By Chinh Le & Mike Mazella Mr. Brown (name changed to maintain client confidentiality) and his wife came to the Big Chair office in Southeast D.C., because they had been sued as squatters by their landlord. A few weeks prior, they had received a favorable administrative decision resolving a tenant petition they filed against their landlord to contest an illegal rent increase. Rather than accept or appeal the administrative order, the landlord ignored it and sued Mr. Brown as a squatter in landlord-tenant court. The case was based on the landlord’s claim that Mr. Brown, who had rented his current unit since 1994, was not a tenant of that unit, and was only permitted to reside in a studio unit that he had previously rented from 1986–1994. Legal Aid filed a motion to dismiss the landlord-tenant case. The pro se landlord decided that she needed to hire an attorney, which she did and shortly thereafter voluntarily dismissed the case before the hearing. Mr. Brown had been struggling with complications from a stroke and has great difficulty communicating and getting around. Throughout the hearings, Mr. Brown’s attorney met him and his wife at the Big Chair office and at their home, so that Mr. Brown could avoid having to travel and cut down his transportation time to the court.
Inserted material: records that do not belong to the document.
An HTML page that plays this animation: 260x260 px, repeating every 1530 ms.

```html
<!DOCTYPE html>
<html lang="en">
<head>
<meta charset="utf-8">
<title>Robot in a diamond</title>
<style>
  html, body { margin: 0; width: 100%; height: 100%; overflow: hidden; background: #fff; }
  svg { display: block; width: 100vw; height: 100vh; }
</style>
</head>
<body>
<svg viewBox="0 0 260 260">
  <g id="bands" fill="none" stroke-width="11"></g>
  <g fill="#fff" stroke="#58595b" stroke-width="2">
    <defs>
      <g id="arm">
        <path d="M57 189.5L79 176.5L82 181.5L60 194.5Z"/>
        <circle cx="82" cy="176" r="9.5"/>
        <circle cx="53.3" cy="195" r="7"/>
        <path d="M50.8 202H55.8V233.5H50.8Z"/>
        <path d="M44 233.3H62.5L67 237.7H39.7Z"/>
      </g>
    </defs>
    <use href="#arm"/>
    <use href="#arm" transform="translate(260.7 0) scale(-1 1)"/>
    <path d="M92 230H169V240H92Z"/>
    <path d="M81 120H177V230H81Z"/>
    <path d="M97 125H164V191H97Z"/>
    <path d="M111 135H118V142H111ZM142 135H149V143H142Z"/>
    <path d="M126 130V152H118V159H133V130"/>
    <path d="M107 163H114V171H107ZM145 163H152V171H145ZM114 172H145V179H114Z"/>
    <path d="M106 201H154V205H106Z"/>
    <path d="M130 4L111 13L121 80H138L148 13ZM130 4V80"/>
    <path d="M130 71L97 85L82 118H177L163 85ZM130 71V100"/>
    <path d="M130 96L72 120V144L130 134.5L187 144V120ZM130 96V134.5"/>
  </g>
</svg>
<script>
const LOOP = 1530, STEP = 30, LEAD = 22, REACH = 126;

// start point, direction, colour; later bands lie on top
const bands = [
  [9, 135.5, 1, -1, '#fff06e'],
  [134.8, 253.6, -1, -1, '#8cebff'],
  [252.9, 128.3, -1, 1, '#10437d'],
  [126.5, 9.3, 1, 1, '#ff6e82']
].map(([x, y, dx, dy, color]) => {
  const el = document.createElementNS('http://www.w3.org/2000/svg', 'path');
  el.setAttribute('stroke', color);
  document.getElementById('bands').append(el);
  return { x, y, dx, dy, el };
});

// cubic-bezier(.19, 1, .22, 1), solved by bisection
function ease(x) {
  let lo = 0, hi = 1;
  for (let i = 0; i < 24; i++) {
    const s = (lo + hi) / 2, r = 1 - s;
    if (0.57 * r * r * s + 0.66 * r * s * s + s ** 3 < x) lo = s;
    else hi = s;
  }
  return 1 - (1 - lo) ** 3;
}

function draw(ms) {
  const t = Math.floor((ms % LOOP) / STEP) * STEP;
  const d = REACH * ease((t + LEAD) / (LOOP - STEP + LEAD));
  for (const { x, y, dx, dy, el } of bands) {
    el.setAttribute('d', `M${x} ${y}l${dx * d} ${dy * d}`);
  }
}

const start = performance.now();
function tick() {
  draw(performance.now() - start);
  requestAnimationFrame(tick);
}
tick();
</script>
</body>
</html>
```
What began as a mentally and potentially physically stressful problem for Mr. Brown and his wife ended happily as a result of Legal Aid’s help through our presence at the Big Chair.